*** Opening EXTRACTED RECORDS ***
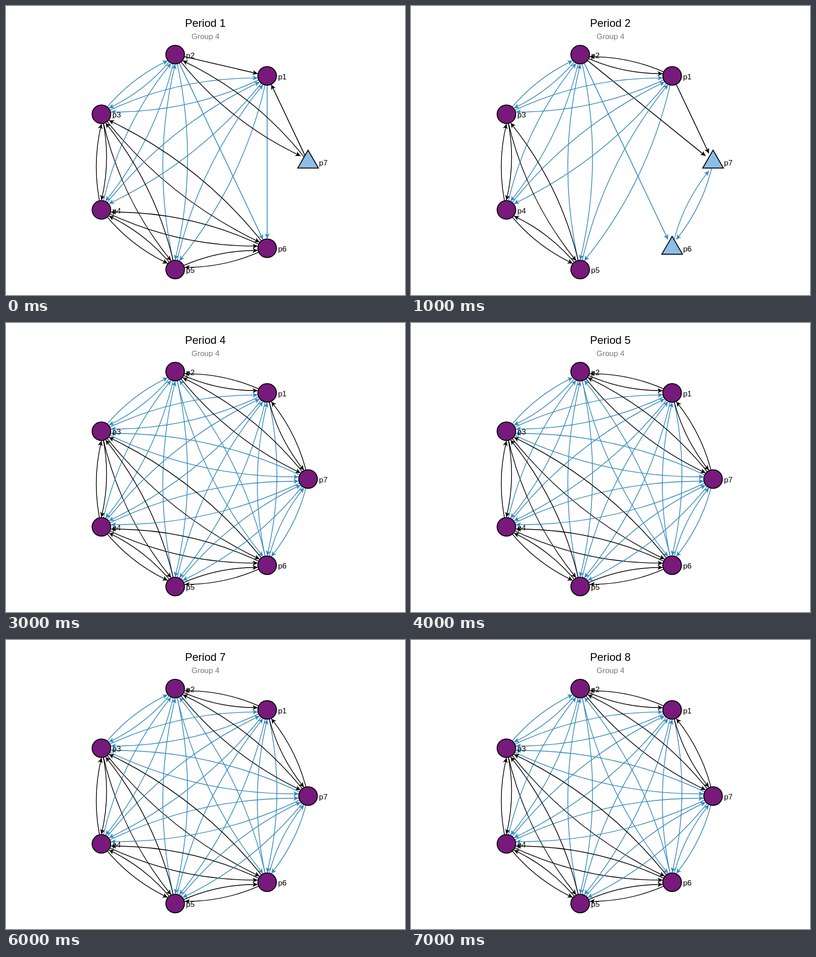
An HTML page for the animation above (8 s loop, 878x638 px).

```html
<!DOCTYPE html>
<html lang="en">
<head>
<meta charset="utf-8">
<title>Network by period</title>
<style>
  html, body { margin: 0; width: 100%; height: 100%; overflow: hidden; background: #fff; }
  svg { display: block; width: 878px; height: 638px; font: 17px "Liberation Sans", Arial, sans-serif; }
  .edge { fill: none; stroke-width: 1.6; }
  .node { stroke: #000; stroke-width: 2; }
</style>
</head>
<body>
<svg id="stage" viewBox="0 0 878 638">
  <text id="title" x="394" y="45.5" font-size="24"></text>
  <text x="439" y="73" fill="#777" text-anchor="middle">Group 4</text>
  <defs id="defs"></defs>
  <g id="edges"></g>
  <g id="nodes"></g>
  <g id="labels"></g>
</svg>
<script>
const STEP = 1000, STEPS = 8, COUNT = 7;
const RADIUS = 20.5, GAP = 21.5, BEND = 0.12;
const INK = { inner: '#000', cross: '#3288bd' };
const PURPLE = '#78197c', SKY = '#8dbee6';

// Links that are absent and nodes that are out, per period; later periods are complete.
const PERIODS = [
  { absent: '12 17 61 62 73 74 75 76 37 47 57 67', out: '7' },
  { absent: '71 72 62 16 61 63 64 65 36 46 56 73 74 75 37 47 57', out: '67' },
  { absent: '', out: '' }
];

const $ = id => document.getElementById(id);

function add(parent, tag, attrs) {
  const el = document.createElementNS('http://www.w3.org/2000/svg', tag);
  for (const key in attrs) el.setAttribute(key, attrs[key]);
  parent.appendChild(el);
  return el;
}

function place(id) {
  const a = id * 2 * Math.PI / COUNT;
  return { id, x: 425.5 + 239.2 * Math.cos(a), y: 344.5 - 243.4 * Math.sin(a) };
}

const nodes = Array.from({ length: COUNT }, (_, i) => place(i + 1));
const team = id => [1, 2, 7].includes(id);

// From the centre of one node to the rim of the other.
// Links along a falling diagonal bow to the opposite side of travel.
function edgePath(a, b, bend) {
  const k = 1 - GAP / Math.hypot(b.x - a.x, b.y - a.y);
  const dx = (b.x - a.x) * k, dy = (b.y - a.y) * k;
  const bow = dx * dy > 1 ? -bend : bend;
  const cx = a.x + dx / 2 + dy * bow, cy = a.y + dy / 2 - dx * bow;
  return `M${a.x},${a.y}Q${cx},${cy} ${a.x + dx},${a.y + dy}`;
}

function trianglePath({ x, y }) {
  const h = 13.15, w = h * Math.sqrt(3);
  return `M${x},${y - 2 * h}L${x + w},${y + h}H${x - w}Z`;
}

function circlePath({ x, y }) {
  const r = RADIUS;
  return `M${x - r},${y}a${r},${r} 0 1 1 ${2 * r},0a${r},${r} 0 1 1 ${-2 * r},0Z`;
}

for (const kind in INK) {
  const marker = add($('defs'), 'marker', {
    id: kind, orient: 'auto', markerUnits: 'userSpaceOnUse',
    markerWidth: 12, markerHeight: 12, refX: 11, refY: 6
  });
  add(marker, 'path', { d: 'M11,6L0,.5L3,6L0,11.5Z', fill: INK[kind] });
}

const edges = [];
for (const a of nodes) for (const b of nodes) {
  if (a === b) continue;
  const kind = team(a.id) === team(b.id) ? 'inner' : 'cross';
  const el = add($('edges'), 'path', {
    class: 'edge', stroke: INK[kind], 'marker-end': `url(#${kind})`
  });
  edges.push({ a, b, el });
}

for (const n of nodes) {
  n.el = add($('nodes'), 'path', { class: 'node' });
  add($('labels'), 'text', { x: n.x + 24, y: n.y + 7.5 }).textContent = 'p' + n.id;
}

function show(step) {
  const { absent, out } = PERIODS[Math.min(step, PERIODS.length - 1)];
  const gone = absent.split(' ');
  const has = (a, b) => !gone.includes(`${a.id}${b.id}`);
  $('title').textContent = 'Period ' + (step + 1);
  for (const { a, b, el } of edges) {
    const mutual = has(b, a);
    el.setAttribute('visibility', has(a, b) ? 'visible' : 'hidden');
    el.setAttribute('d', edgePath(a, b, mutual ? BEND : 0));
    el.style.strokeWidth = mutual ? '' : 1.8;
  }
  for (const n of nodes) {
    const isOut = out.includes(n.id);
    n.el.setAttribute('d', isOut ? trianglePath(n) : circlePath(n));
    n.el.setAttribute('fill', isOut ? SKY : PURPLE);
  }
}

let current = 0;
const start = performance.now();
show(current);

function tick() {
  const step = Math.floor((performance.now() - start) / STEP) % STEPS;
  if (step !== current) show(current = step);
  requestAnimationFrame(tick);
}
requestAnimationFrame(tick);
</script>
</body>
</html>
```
*** Closing EXTRACTED RECORDS ***
*** Opening EXTRACTED RECORDS ***
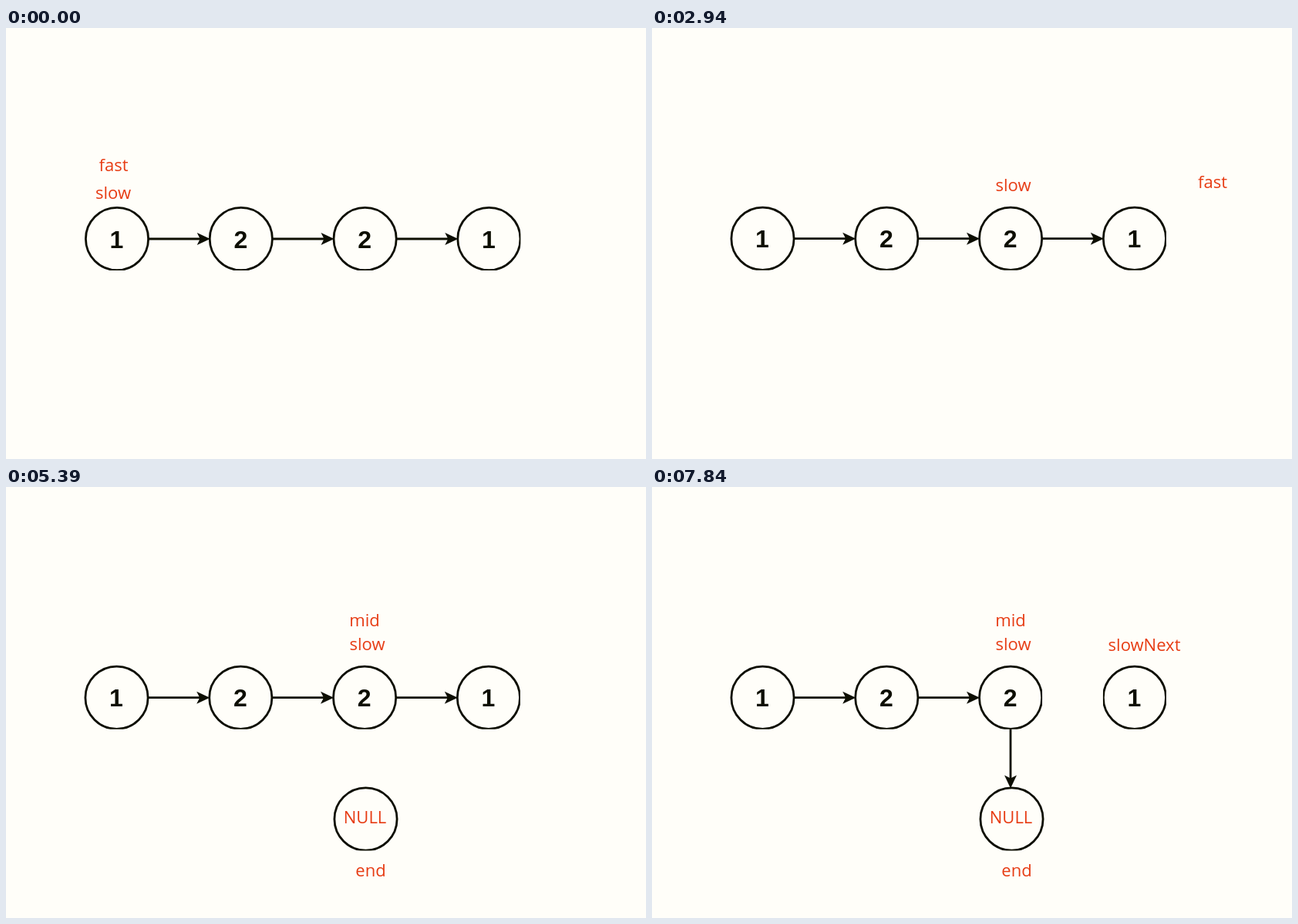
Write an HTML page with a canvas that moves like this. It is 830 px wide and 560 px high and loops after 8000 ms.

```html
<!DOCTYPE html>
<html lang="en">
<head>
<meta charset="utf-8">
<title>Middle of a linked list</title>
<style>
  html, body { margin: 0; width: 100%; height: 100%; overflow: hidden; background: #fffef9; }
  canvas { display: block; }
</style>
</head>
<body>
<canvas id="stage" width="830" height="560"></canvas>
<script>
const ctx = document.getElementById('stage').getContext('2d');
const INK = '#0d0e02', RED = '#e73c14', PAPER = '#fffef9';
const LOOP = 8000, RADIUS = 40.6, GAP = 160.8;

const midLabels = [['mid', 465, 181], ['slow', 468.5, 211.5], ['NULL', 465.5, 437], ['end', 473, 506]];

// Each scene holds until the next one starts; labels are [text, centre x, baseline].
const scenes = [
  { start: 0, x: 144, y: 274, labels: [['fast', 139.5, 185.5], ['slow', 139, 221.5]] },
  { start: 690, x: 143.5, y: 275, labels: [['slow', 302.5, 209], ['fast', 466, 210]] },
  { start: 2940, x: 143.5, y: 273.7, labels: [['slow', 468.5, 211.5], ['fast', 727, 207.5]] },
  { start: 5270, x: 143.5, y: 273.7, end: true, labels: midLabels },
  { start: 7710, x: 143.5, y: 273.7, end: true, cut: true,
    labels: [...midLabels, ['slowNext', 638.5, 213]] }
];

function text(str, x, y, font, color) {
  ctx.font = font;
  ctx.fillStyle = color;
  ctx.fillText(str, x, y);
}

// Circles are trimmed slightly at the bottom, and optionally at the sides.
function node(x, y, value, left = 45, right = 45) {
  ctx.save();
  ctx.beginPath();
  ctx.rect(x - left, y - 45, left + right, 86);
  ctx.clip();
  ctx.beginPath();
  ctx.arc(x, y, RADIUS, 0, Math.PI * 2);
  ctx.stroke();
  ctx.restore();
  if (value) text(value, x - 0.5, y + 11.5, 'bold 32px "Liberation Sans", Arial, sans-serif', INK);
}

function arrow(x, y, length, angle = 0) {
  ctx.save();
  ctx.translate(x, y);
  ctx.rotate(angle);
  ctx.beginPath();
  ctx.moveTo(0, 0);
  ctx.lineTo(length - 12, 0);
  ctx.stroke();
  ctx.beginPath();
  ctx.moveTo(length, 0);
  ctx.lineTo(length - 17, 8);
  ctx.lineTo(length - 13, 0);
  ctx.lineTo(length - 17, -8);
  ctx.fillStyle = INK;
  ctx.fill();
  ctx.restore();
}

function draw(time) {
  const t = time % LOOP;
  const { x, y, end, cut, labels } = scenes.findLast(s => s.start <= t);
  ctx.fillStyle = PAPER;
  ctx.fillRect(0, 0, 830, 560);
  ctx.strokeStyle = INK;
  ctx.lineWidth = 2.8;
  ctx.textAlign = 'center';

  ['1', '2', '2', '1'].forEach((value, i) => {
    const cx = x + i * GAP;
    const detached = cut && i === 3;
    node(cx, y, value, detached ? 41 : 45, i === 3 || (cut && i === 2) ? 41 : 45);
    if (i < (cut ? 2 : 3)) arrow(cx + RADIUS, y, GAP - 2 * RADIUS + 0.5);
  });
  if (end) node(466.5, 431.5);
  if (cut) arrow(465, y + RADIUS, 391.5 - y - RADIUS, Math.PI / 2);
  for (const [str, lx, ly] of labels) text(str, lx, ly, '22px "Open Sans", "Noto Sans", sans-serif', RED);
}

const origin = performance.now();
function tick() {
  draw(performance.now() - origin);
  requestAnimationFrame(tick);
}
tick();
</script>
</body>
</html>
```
*** Closing EXTRACTED RECORDS ***
*** Opening EXTRACTED RECORDS ***
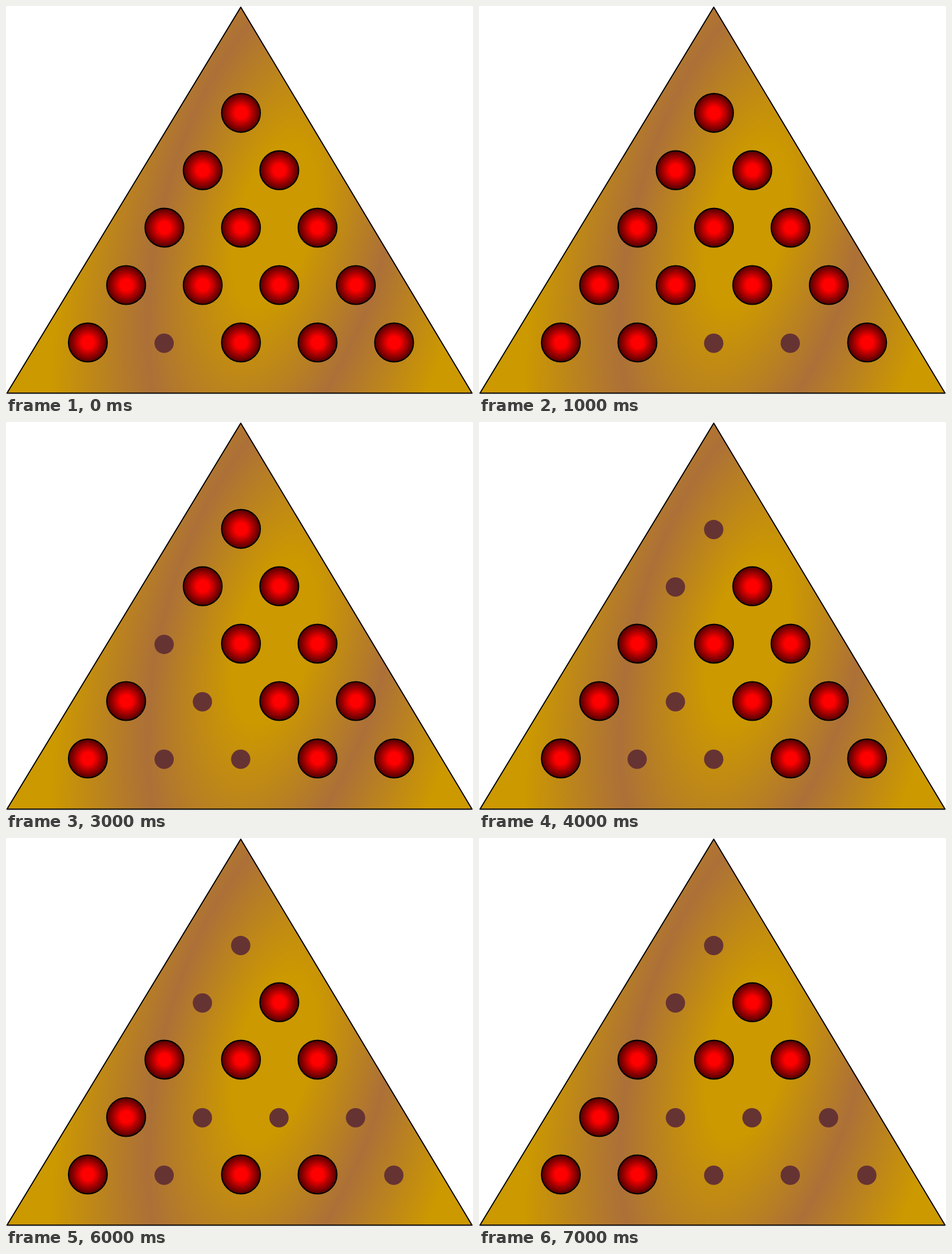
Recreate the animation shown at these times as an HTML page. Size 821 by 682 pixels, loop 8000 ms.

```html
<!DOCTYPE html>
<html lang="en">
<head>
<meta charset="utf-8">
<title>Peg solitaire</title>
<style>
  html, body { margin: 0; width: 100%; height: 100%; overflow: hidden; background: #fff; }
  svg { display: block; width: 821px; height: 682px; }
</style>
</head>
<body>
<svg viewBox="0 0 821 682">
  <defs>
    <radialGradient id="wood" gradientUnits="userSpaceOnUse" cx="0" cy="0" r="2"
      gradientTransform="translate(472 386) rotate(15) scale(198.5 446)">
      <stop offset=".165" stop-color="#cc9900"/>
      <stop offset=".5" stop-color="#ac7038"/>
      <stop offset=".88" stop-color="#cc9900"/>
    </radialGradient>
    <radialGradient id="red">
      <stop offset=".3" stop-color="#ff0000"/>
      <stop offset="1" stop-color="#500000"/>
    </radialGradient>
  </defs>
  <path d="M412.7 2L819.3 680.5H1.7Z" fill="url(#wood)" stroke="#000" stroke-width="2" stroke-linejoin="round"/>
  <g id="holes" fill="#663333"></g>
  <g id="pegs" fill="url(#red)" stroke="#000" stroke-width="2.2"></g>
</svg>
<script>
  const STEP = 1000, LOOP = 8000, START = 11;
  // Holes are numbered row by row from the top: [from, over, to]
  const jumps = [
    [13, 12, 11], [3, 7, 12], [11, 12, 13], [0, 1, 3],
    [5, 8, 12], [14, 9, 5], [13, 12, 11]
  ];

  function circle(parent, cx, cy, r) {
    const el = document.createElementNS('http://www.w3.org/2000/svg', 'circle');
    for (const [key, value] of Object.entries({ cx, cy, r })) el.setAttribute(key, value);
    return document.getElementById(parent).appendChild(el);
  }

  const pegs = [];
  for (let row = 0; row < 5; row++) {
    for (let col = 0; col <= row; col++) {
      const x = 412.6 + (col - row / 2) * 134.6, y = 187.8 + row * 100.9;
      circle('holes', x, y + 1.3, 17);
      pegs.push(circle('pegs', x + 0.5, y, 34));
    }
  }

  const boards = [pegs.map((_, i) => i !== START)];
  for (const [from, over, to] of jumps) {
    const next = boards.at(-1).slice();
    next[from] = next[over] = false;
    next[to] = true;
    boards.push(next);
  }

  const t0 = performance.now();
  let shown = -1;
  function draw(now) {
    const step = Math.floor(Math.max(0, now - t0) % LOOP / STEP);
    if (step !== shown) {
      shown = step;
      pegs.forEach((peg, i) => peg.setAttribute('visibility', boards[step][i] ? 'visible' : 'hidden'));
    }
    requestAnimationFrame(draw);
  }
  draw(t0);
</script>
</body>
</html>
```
*** Closing EXTRACTED RECORDS ***
* [WHAT YOU SHOULD DO]: Look over the records. Copy the lines that include the word "absent".

* [EXERCISE ANSWER]:
// Links that are absent and nodes that are out, per period; later periods are complete.
  { absent: '12 17 61 62 73 74 75 76 37 47 57 67', out: '7' },
  { absent: '71 72 62 16 61 63 64 65 36 46 56 73 74 75 37 47 57', out: '67' },
  { absent: '', out: '' }
  const { absent, out } = PERIODS[Math.min(step, PERIODS.length - 1)];
  const gone = absent.split(' ');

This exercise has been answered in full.